Weaver Press Book Launch: 30th November 2006
Strife, a novel by Shimmer Chinodya
Speech given by Ignatius Mabasa, poet and writer, to launch the book.
Strife! Writing is also another form of strife. Writers write from inspiration, from imagination, from society, madness, etc. They write in privacy – so many lonely days – and nights conversing, arguing and fighting with characters – some rude, some foolish and so forth. Some characters want to lead when they are not supposed to, some refuse to talk when they are supposed to – and some may be murdered by the writer, although some, off course, die because they must die. So there is also blood on the hands of a writer!
When all is said and done, and the story is finished – readers and non-readers, reviewers, academics and the public all come in with their views about how they think the story should have turned out, how the characters should (or should have) behave(d), what they should have said to who and when. Wait, even before all that, writers try to avoid questions invading their peace – questions such as – so when is the next novel appearing? Will it be as good as the last one? Suddenly, writing becomes a game whereby the spectators or readers score more goals than the players on the pitch!
Tonight, I am not here to tell you what I think Shimmer’s novel should have been like. I am here to talk about writing, and to congratulate Shimmer on successfully telling a story that is difficult to tell – even harder to express in a foreign language. Nyaya dzengozi, kuripa, minyama, midzimu, huroyi, zvidhoma – are stories that continue to puzzle us Africans even as we embrace our modern lifestyles. He writes of matters that still fascinate us and create a great deal of discussion when they are reported in the local media. Shimmer seems to be asking the question: Can’t we, as Africans, detach ourselves from the religion of our people?
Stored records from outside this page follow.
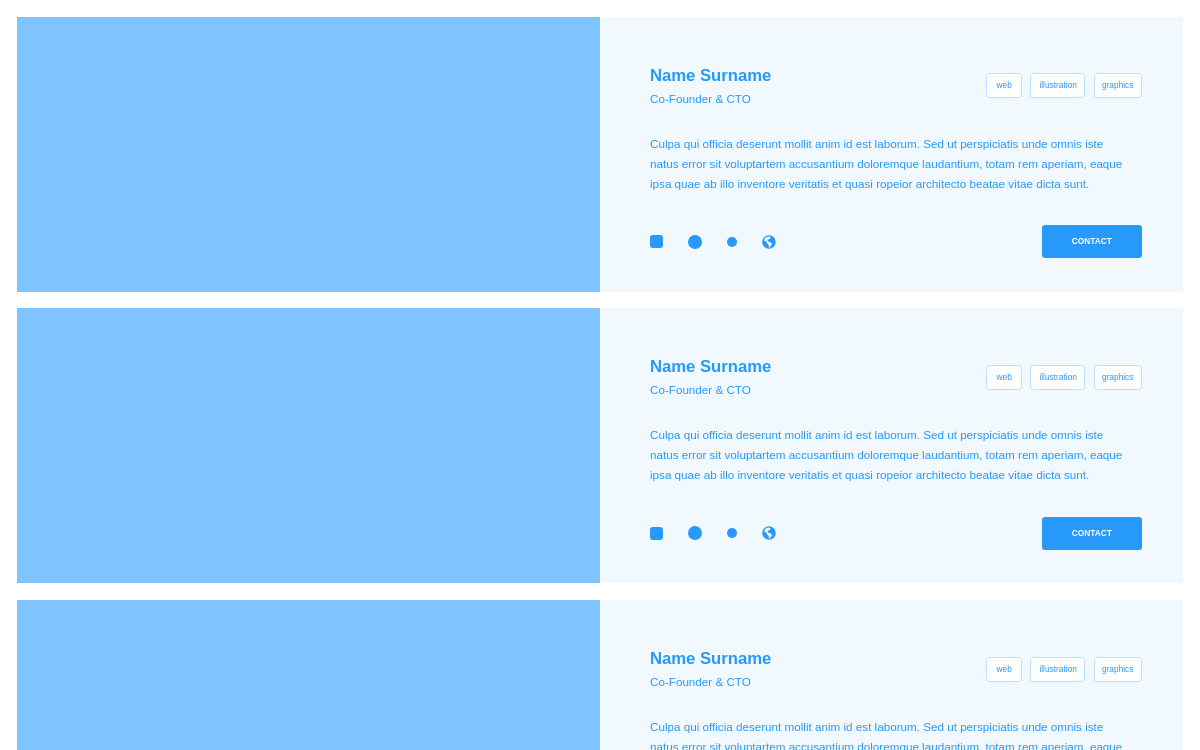
<!DOCTYPE html>
<html lang="en">
<head>
<meta charset="utf-8">
<title>Team profiles</title>
<style>
:root {
  --accent: #2699fb;
  --media: #7fc4ff;
  --surface: #f1f9ff;
  --outline: #bce0fd;
  --white: #fff;
}
* { box-sizing: border-box; margin: 0; padding: 0; }
html, body { width: 1200px; height: 750px; overflow: hidden; background: var(--white); }
body { font-family: "Liberation Sans", Arial, sans-serif; color: var(--accent); }
a { color: inherit; text-decoration: none; }
.team { display: flex; flex-direction: column; gap: 16.7px; height: 750px; padding: 16.7px 16.7px 0; overflow: hidden; }
.profile { flex: none; display: grid; grid-template-columns: 1fr 1fr; height: 275px; }
.profile-media { background: var(--media); }
.profile-body { display: flex; flex-direction: column; padding: 46px 41.6px 33.4px 50px; background: var(--surface); }
.profile-header { display: flex; justify-content: space-between; align-items: center; height: 46px; }
.name { font-size: 16.67px; line-height: 26px; font-weight: 700; }
.role { font-size: 11.67px; line-height: 20px; }
.tags { display: flex; gap: 8.3px; list-style: none; }
.tags li { height: 25px; padding: 0 8px; border: 1px solid var(--outline); border-radius: 3.3px; background: var(--white); font-size: 8.33px; line-height: 23px; text-align: center; white-space: nowrap; }
.tags li:nth-child(1) { width: 36px; }
.tags li:nth-child(2) { width: 55px; }
.tags li:nth-child(3) { width: 48px; padding: 0; }
.bio { margin-top: 25px; font-size: 11.67px; line-height: 20px; white-space: nowrap; }
.profile-footer { display: flex; justify-content: space-between; align-items: center; margin-top: auto; }
.links { display: flex; align-items: center; gap: 25px; }
.links a { display: block; height: 13px; }
.links .square { width: 13px; border-radius: 3px; background: var(--accent); }
.links .dot { width: 14px; height: 14px; border-radius: 50%; background: var(--accent); }
.links .dot.small { width: 10px; height: 10px; }
.links .website { width: 14px; height: 14px; }
.links svg { display: block; width: 14px; height: 14px; }
.globe-sea { fill: var(--accent); }
.globe-land { fill: var(--surface); }
.contact { width: 100px; height: 33.3px; border-radius: 3.3px; background: var(--accent); color: var(--white); font-size: 8.33px; font-weight: 700; line-height: 33.3px; text-align: center; }
.symbols { position: absolute; width: 0; height: 0; }
</style>
</head>
<body>
<svg class="symbols" aria-hidden="true">
  <defs>
    <symbol id="globe" viewBox="0 0 28 28">
      <circle class="globe-sea" cx="14" cy="14" r="13.5"/>
      <path class="globe-land" d="M7 5L14 3L17 5L16 8L12 9L11 12L15 14L19 16L20 19L17 22L16 25L13 25L13 20L10 17L9 14L4 11Z"/>
      <path class="globe-sea" d="M4 11L9 14L10 17L13 20L13 26L6 24L1 17Z"/>
    </symbol>
  </defs>
</svg>
<main class="team">
  <article class="profile">
    <div class="profile-media"></div>
    <div class="profile-body">
      <header class="profile-header">
        <div>
          <h2 class="name">Name Surname</h2>
          <p class="role">Co-Founder &amp; CTO</p>
        </div>
        <ul class="tags"><li>web</li><li>illustration</li><li>graphics</li></ul>
      </header>
      <p class="bio">Culpa qui officia deserunt mollit anim id est laborum. Sed ut perspiciatis unde omnis iste<br>natus error sit voluptartem accusantium doloremque laudantium, totam rem aperiam, eaque<br>ipsa quae ab illo inventore veritatis et quasi ropeior architecto beatae vitae dicta sunt.</p>
      <footer class="profile-footer">
        <nav class="links" aria-label="Profile links">
          <a class="square" href="#" aria-label="Photos"></a>
          <a class="dot" href="#" aria-label="Updates"></a>
          <a class="dot small" href="#" aria-label="Community"></a>
          <a class="website" href="#" aria-label="Website"><svg><use href="#globe"/></svg></a>
        </nav>
        <a class="contact" href="#">CONTACT</a>
      </footer>
    </div>
  </article>

  <article class="profile">
    <div class="profile-media"></div>
    <div class="profile-body">
      <header class="profile-header">
        <div>
          <h2 class="name">Name Surname</h2>
          <p class="role">Co-Founder &amp; CTO</p>
        </div>
        <ul class="tags"><li>web</li><li>illustration</li><li>graphics</li></ul>
      </header>
      <p class="bio">Culpa qui officia deserunt mollit anim id est laborum. Sed ut perspiciatis unde omnis iste<br>natus error sit voluptartem accusantium doloremque laudantium, totam rem aperiam, eaque<br>ipsa quae ab illo inventore veritatis et quasi ropeior architecto beatae vitae dicta sunt.</p>
      <footer class="profile-footer">
        <nav class="links" aria-label="Profile links">
          <a class="square" href="#" aria-label="Photos"></a>
          <a class="dot" href="#" aria-label="Updates"></a>
          <a class="dot small" href="#" aria-label="Community"></a>
          <a class="website" href="#" aria-label="Website"><svg><use href="#globe"/></svg></a>
        </nav>
        <a class="contact" href="#">CONTACT</a>
      </footer>
    </div>
  </article>

  <article class="profile">
    <div class="profile-media"></div>
    <div class="profile-body">
      <header class="profile-header">
        <div>
          <h2 class="name">Name Surname</h2>
          <p class="role">Co-Founder &amp; CTO</p>
        </div>
        <ul class="tags"><li>web</li><li>illustration</li><li>graphics</li></ul>
      </header>
      <p class="bio">Culpa qui officia deserunt mollit anim id est laborum. Sed ut perspiciatis unde omnis iste<br>natus error sit voluptartem accusantium doloremque laudantium, totam rem aperiam, eaque</p>
    </div>
  </article>
</main>
</body>
</html>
Is it true to say that to detach ourselves is to be cut off from our roots, our foundation, the context of our security, our kinships and the entire group of those who make us aware of our own existence?
Is life itself a curse? Do the dead wield power and control over the living? What is the point of libations and ceremonies that are supposed to pacify the dead when they don’t help?
Zimbabwe today has many writers’ organisations and pseudo-writers, part-time writers, professional writers, retired writers, women writers, budding writers as well as non-writing writers. Of these many writers we have, very few show the ease and self-mastery and simple freshness some of us are always looking for in novels. I believe good literature is finally determined by the serious reading public, and is certainly not based on any one person’s opinion.
I enjoyed reading Strife and was at the same time devastated by the debris of cultural orphans left groping for the meaning of life. I said to myself, maybe the meaning of life for Shimmer’s characters is in Christianity, which surprisingly Shimmer only makes reference to in passing compared to the detailed manner in which he delves into the bira ceremonies. Judging by the strife in this novel, I could not help feel that it confirms the words of the preacher in Ecclesiastes that all is vanity. According to the Amplified Bible, The book of Ecclesiastes is the book of the natural man whose interests are confined to the unstable, vanishing pleasures and empty satisfactions of those who live merely "under the sun". The natural man is not aware that all the affirmative answers to life are to be found in Him Who is above, not "under", the sun. The natural man grovels in the dust and finds only earthworms, while the spiritual man may soar on wings like eagles (Isa. 40:31) above all that is futile and disappointing, and may live in the consciousness of God's companionship, favour, and incomparable, everlasting rewards.
Strife is not a low fat, sugar-free, diet food. It is a window to African thinking and beliefs. The philosophy is deep. Shimmer has a touch of sincerity that has now become his trademark and will tickle you to the marrow. Take a quick read of the last chapter – how the story ends as a stage play with Godi Gwanangara to conversing with Tradition, Fatalism, Shame, Modernity, Education and others….
None of us has the power to create reputations, and this includes the generations preceding us. In general, like one Chinese scholar put it, writing should be like sailing clouds and flowing water. It has no definite (required) form. It goes where it has to go and stops where it cannot but stop. One thus has a natural style, with all its wayward charms. If a story is not beautiful, it will not be read far and wide. In writing, some of us are looking for the successful expression of an idea which Shimmer here has done very well, I think.
And as for academic honours, these are in the hands of my learned friends from the universities. I think I have played my part and now want Shimmer to autograph my copy.
Copyright © Ignatius Mabasa, Harare, Zimbabwe